[Saved data entries]
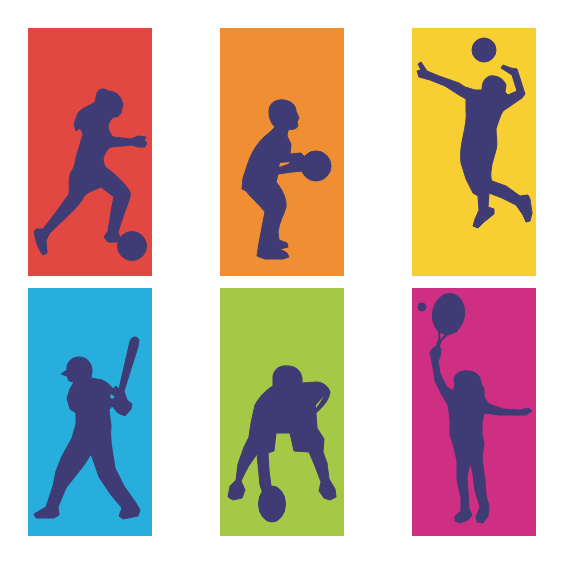
<!DOCTYPE html>
<html lang="en">
<head>
<meta charset="utf-8">
<title>Six sports silhouettes</title>
<style>
:root {
  --paper: #fefefe;
  --figure: #3f3b74;
  --red: #e14842;
  --orange: #ef8e32;
  --yellow: #f8cf33;
  --blue: #27aedd;
  --green: #a5c946;
  --magenta: #ce2f82;
}
html, body { margin: 0; width: 564px; height: 564px; overflow: hidden; background: var(--paper); }
svg { display: block; }
.figure { fill: var(--figure); stroke: var(--figure); stroke-width: 1; stroke-linejoin: round; }
.gap { stroke: none; }
.line { fill: none; stroke-linecap: round; }
.red { fill: var(--red); }
.orange { fill: var(--orange); }
.yellow { fill: var(--yellow); }
.blue { fill: var(--blue); }
.green { fill: var(--green); }
.magenta { fill: var(--magenta); }
</style>
</head>
<body>
<svg width="564" height="564" viewBox="0 0 564 564" role="img" aria-label="Six coloured panels with silhouettes of children playing sports">
  <defs>
    <rect id="panel" width="124" height="248"/>
  </defs>

  <g id="soccer">
    <use href="#panel" x="28" y="28" class="red"/>
    <g class="figure">
      <path d="M97 93C99 88 105 88 108 91C114 91 119 94 121 99L123 104L122 108L121 113C119 117 115 117 112 118L109 123C107 127 109 132 113 137L131 139L138 136L146 137L144 140L147 143L145 147L138 147L132 145L111 147C107 149 104 154 103 160L105 167C114 173 125 183 130 192C131 197 128 203 125 211L118 232L120 237L117 242L108 242L104 237L108 231L112 206L114 197L101 187C95 190 89 191 84 196C80 206 66 217 49 234L46 241L47 253L43 255C38 249 36 242 34 232L36 229L43 229L56 212L69 194C70 185 68 179 71 172C76 166 75 158 78 151L83 134L80 128L76 131L74 124L78 113C83 107 90 106 95 102Z"/>
      <circle cx="132" cy="246" r="14.5"/>
    </g>
  </g>

  <g id="basketball">
    <use href="#panel" x="220" y="28" class="orange"/>
    <g class="figure">
      <path d="M269 111C269 103 276 99 284 100C291 101 296 105 296 111L299 118L297 122L298 126C296 130 291 129 288 130L287 136L291 144L290 154L301 153L305 157L303 161L310 168L303 171L292 172L278 174L276 182C282 189 287 199 286 207C284 215 279 222 278 232L279 240L287 243L288 247L280 249L287 253L289 257L283 259L265 259L257 256L259 243L262 227L265 212C259 204 251 198 246 191L242 189L243 178L248 163C252 151 259 140 269 133L275 127C270 122 269 117 269 111Z"/>
      <circle cx="316" cy="166" r="15"/>
    </g>
    <path class="orange gap" d="M280 163L290 162L288 164L279 167Z"/>
  </g>

  <g id="volleyball">
    <use href="#panel" x="412" y="28" class="yellow"/>
    <g class="figure">
      <circle cx="484" cy="50" r="12"/>
      <path d="M417 71L421 70L418 64L421 62L427 71L439 76L459 83L465 87L475 90L482 90C482 83 484 78 490 76C497 75 504 79 506 85L505 92L508 95L517 91L512 75L501 68L503 65L511 68L517 69L525 94L522 98L503 111C500 116 498 123 496 129C496 136 498 143 496 150L492 164C491 171 490 177 492 181L506 186L520 196L528 195L530 199L532 213L530 221L526 222L523 215L516 205L502 198L489 193L488 207L494 209L494 214L484 222L478 228L473 226L475 219L479 210L478 196L473 193L466 179L461 163C460 155 461 145 463 137C465 127 467 118 466 110L466 99L459 95L445 86L430 80L419 77Z"/>
    </g>
  </g>

  <g id="baseball">
    <use href="#panel" x="28" y="288" class="blue"/>
    <g class="figure">
      <path d="M61 374L67 370C66 362 72 357 79 357C87 357 92 363 92 371L91 378L102 380C107 382 111 386 113 389L116 386L119 389L130 341C131 337 137 335 139 340L138 347L124 391L127 400L132 404L131 409L125 416L118 413L112 406L109 410L111 426C110 433 111 442 112 449L115 468L124 486L136 503L140 510L138 516L123 519L119 516L122 508L111 495L99 477L91 454C87 461 82 468 77 474L66 488L58 507L59 515L54 518L36 518L34 514L39 511L46 507L53 486L56 471L62 456L72 438L76 424L76 413L70 409L67 398L70 389L74 382L69 381L67 376Z"/>
    </g>
    <path class="blue gap" d="M111 394L115 397L112 399L110 397Z"/>
  </g>

  <g id="football">
    <use href="#panel" x="220" y="288" class="green"/>
    <g class="figure">
      <path d="M273 386L273 376C274 369 280 365 288 366C296 366 301 371 302 378L302 383L316 382C323 382 328 386 330 392C329 400 323 407 316 413L317 428L324 439L323 452L327 463L329 479L335 489L336 497L330 500L324 498L319 491L321 482L315 466L309 452L294 451L290 433L276 433L274 451L268 453L269 470L271 486L275 493L263 494L260 485L257 454L248 467L241 481L245 490L242 498L233 500L228 497L230 486L236 480L238 464L244 447L249 437L251 423L255 405C260 396 266 390 273 386Z"/>
      <ellipse cx="272" cy="504" rx="13.5" ry="18"/>
    </g>
    <path class="green gap" d="M316 405L324 396L319 404L316 408Z"/>
  </g>

  <g id="tennis">
    <use href="#panel" x="412" y="288" class="magenta"/>
    <g class="figure">
      <circle cx="422" cy="307" r="4"/>
      <ellipse cx="448.500" cy="314" rx="16" ry="20.500" transform="rotate(10 448.500 314)"/>
      <path class="line" stroke-width="2" d="M436 321C439 328 440 334 439 342M457 331C447 333 442 337 439 344"/>
      <path class="line" stroke-width="4" d="M439 342L436 354"/>
      <path d="M430 352L433 348L439 345L441 350L440 357L438 361L440 373L446 386L453 391L455 385L454 379C455 373 461 370 468 371C476 371 481 376 481 383L484 389L484 397L489 404L503 409L520 410L528 408L532 411L526 415L516 415L499 415L484 413L482 423L482 434L484 443L482 459L485 480L486 496L489 506L488 516L483 523L477 522L476 517L480 507L475 491L473 474L470 462L467 477L468 493L469 509L472 515L468 520L460 523L455 521L455 516L461 511L461 498L457 480L457 461L453 444L450 435L450 419L448 405L442 395L435 381L432 362Z"/>
    </g>
  </g>
</svg>
</body>
</html>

> _PROMPT_: Across all the entries, how many lines hold the string "href"? Only the number is needed.

> _ANSWER SECTION_: 6